### SUPPLIED RECORDS
* * * * * * * * *

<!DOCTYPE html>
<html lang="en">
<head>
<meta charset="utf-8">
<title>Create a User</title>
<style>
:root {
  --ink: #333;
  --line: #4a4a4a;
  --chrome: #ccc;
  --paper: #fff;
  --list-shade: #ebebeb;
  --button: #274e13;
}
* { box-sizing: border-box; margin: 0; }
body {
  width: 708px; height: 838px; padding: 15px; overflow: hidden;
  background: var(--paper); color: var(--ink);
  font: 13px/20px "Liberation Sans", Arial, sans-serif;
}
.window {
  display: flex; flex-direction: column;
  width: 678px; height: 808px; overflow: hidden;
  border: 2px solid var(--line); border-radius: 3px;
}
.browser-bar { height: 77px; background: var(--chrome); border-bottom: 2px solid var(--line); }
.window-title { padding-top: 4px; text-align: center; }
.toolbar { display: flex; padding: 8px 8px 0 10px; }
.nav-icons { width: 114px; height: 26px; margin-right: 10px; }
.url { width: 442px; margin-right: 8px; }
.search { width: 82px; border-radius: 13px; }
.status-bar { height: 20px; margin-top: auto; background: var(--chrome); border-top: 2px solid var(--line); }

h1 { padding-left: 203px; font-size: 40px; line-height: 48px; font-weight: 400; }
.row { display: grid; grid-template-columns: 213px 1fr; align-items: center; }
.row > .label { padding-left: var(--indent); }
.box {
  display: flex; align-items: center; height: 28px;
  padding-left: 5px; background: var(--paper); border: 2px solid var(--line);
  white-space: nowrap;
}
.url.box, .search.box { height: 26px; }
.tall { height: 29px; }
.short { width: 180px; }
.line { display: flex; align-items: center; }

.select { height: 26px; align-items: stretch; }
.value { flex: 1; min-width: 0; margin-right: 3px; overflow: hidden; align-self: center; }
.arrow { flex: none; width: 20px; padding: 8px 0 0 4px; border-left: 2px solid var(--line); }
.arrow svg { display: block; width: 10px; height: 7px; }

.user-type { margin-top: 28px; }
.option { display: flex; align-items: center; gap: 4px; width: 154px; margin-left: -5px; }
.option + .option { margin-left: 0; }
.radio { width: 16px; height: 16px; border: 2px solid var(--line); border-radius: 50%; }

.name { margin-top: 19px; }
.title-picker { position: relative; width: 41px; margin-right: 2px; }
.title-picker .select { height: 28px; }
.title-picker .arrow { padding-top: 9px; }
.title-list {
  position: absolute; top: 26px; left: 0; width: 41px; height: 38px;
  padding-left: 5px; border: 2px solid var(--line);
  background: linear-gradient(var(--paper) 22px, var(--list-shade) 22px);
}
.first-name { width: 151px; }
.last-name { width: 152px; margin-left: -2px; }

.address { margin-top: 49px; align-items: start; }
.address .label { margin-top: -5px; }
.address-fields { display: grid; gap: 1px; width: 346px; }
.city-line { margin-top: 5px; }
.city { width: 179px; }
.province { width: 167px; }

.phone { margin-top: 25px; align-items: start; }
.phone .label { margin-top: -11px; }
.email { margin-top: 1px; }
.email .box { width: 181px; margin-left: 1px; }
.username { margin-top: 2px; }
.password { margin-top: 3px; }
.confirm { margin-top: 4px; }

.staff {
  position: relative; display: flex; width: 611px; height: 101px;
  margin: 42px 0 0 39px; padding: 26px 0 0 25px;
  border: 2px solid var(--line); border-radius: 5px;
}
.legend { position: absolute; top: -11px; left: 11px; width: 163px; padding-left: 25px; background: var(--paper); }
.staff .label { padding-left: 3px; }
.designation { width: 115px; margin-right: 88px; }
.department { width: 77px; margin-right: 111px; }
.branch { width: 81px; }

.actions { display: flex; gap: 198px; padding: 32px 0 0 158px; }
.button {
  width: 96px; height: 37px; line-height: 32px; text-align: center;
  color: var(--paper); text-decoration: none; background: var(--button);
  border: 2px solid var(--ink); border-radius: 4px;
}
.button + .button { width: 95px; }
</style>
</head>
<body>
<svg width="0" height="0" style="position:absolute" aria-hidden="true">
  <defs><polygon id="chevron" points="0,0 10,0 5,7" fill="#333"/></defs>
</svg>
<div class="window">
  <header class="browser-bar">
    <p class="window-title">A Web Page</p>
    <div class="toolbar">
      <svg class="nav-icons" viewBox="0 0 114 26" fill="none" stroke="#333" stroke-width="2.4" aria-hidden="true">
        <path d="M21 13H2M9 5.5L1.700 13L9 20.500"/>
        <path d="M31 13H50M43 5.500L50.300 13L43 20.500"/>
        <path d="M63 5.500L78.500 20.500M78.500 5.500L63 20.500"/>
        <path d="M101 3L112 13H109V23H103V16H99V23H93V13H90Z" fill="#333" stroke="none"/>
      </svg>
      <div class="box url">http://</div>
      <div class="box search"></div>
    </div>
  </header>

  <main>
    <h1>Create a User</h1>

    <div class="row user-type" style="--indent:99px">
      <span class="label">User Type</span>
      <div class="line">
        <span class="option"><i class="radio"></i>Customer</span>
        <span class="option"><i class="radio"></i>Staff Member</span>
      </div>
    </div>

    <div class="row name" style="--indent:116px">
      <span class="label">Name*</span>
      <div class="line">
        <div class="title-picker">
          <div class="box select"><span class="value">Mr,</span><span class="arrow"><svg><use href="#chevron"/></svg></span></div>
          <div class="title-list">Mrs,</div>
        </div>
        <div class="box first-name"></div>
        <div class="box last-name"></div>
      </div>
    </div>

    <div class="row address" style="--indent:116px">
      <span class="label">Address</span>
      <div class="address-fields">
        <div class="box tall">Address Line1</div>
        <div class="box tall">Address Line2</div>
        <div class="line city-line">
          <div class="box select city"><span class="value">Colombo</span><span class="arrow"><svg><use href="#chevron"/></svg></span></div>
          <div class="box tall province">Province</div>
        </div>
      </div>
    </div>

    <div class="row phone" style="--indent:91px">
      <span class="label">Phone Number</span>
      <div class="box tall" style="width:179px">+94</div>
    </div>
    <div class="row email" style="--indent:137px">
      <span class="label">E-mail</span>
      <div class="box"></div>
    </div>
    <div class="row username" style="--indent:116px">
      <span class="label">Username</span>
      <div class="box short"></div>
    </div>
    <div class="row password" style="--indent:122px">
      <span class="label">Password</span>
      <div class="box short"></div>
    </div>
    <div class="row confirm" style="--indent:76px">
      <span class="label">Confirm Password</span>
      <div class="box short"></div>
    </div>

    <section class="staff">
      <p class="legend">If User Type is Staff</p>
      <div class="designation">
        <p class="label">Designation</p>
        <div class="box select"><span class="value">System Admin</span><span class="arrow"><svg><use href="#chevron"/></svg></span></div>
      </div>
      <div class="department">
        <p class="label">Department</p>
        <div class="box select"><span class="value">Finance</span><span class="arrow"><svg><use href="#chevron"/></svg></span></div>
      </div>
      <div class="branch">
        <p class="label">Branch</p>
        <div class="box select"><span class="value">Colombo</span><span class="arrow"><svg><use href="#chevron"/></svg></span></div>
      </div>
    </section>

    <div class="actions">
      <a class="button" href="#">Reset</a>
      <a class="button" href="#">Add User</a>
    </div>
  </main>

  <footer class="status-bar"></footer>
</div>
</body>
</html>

* * * * * * * * *

### PROBLEM DETAILS
Which lines above hold the string "radius"? Copy each of them.

### REPLY TO THE TASK
  border: 2px solid var(--line); border-radius: 3px;
.search { width: 82px; border-radius: 13px; }
.radio { width: 16px; height: 16px; border: 2px solid var(--line); border-radius: 50%; }
  border: 2px solid var(--line); border-radius: 5px;
  border: 2px solid var(--ink); border-radius: 4px;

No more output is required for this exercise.